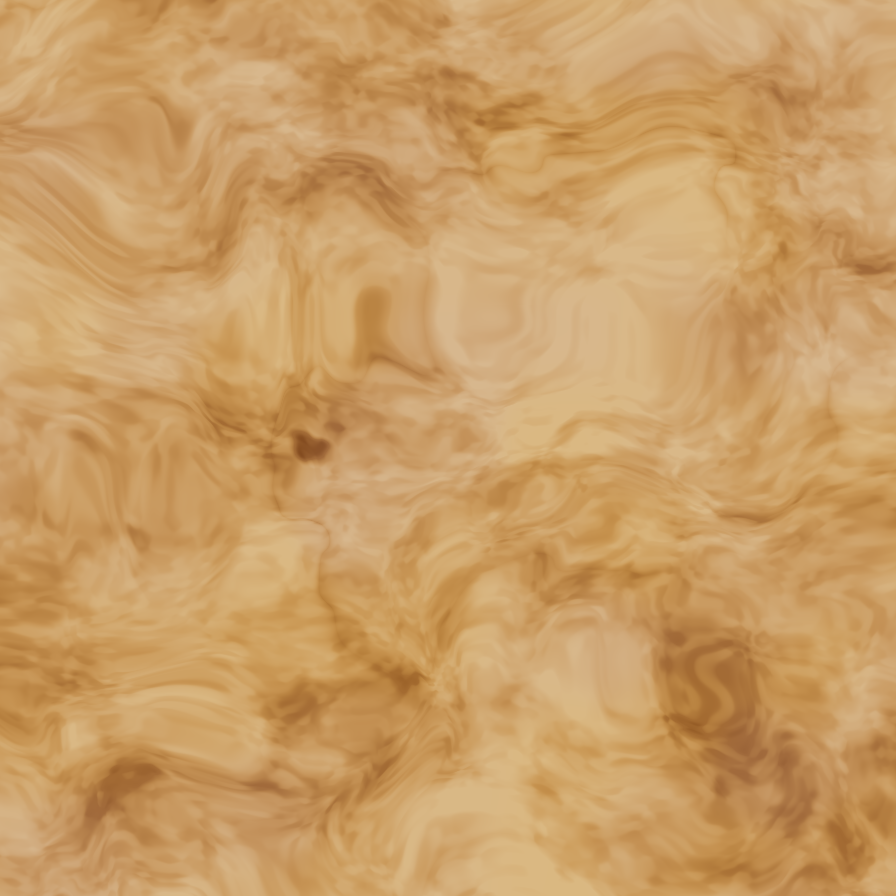
Give the GLSL for this texture, as a WebGL 2 fragment shader.

```glsl
#version 300 es
precision highp float;
// Weathered sandstone: warped tan grain, brown veins, soft stains and one dark pit.

uniform vec2 u_resolution;
out vec4 fragColor;

vec3 hash3(vec2 cell) {
    vec3 h = fract(cell.xyx * vec3(0.1031, 0.103, 0.0973));
    h += dot(h, h.yxz + 33.33);
    return fract((h.xxy + h.yzz) * h.zyx);
}

// Smooth cellular noise: random cell values blended by distance, centred on zero.
float cellNoise(vec2 p) {
    vec2 base = floor(p);
    float total = 0.0, weights = 0.0;
    for (int y = -1; y <= 1; y++)
    for (int x = -1; x <= 1; x++) {
        vec2 cell = base + vec2(x, y);
        vec3 h = hash3(cell + 100.0);
        vec2 d = cell + 0.15 + 0.7 * h.xy - p;
        float w = exp(-5.0 * dot(d, d));
        total += w * h.z;
        weights += w;
    }
    return total / weights - 0.5;
}

vec2 warp(vec2 p, float frequency) {
    return vec2(cellNoise(p * frequency + 7.3), cellNoise(p * frequency + 41.7));
}

// Layers of grain, stretched sideways and turned a little at each scale.
float grain(vec2 p) {
    float sum = 0.0, amplitude = 1.6;
    vec2 q = p * vec2(2.3, 3.7);
    for (int i = 0; i < 6; i++) {
        sum += amplitude * cellNoise(q);
        q = mat2(1.98, 0.36, -0.36, 1.98) * q + 13.7;
        amplitude *= i < 3 ? 1.04 : 0.8;
    }
    return sum;
}

float segmentDistance(vec2 p, vec2 a, vec2 b) {
    vec2 ab = b - a;
    return length(p - a - ab * clamp(dot(p - a, ab) / dot(ab, ab), 0.0, 1.0));
}

// Colour ramp from dark brown to pale sand.
vec3 stoneColor(float tone) {
    vec3 c = mix(vec3(0.50, 0.28, 0.11), vec3(0.64, 0.42, 0.21), smoothstep(-4.2, -2.3, tone));
    c = mix(c, vec3(0.72, 0.51, 0.27), clamp((tone + 2.3) / 0.8, 0.0, 1.0));
    c = mix(c, vec3(0.77, 0.57, 0.33), clamp((tone + 1.5) / 0.75, 0.0, 1.0));
    c = mix(c, vec3(0.80, 0.62, 0.39), clamp((tone + 0.75) / 0.7, 0.0, 1.0));
    c = mix(c, vec3(0.82, 0.66, 0.45), clamp((tone + 0.05) / 0.7, 0.0, 1.0));
    return mix(c, vec3(0.85, 0.72, 0.53), clamp((tone - 0.65) / 1.2, 0.0, 1.0));
}

void main() {
    vec2 p = gl_FragCoord.xy / u_resolution.y;
    vec2 q = p + 0.13 * warp(p, 5.0);
    q += 0.035 * warp(q, 19.0);

    float tone = 0.3 + grain(q);

    // Thin broken veins
    float patches = cellNoise(q * 6.0 + 23.0);
    float ridge = cellNoise(q * vec2(4.0, 6.5) + 61.0);
    tone -= 1.1 * exp(-abs(ridge) * 28.0) * smoothstep(-0.15, 0.25, patches);

    // Level seam that bends downward on the right
    float seam = q.y - 0.75 + 0.85 * max(q.x - 0.62, 0.0);
    tone -= 1.1 * exp(-pow(seam / 0.018, 2.0)) * smoothstep(-0.25, 0.2, patches)
          * (1.0 - smoothstep(0.8, 0.9, q.x));

    // Broad slanting stains
    float lowStain = segmentDistance(q, vec2(0.68, 0.07), vec2(1.02, 0.36));
    float sideStain = segmentDistance(q, vec2(0.92, 0.67), vec2(1.05, 0.72));
    float topStain = segmentDistance(q, vec2(0.6, 1.02), vec2(0.67, 0.85));
    tone -= 1.3 * exp(-pow(lowStain / 0.06, 2.0));
    tone -= 1.0 * exp(-pow(sideStain / 0.065, 2.0));
    tone -= 1.0 * exp(-pow(topStain / 0.035, 2.0));

    // Small dark pit
    vec2 pit = p + 0.025 * warp(p, 38.0) - vec2(0.35, 0.495);
    float pitRadius = length(vec2(pit.x, pit.y + 0.3 * pit.x) / vec2(0.028, 0.019));
    tone -= 3.0 * (1.0 - smoothstep(0.45, 1.15, pitRadius));

    // Slow drift between ochre and grey sand
    vec3 color = stoneColor(tone);
    color += vec3(0.015, 0.005, -0.06) * cellNoise(p * 9.0 + 83.0);
    fragColor = vec4(color, 1.0);
}
```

_ _ _ _

Task: Each line of the records that holds the word "stains" should be copied out.

Task result:
// Weathered sandstone: warped tan grain, brown veins, soft stains and one dark pit.
    // Broad slanting stains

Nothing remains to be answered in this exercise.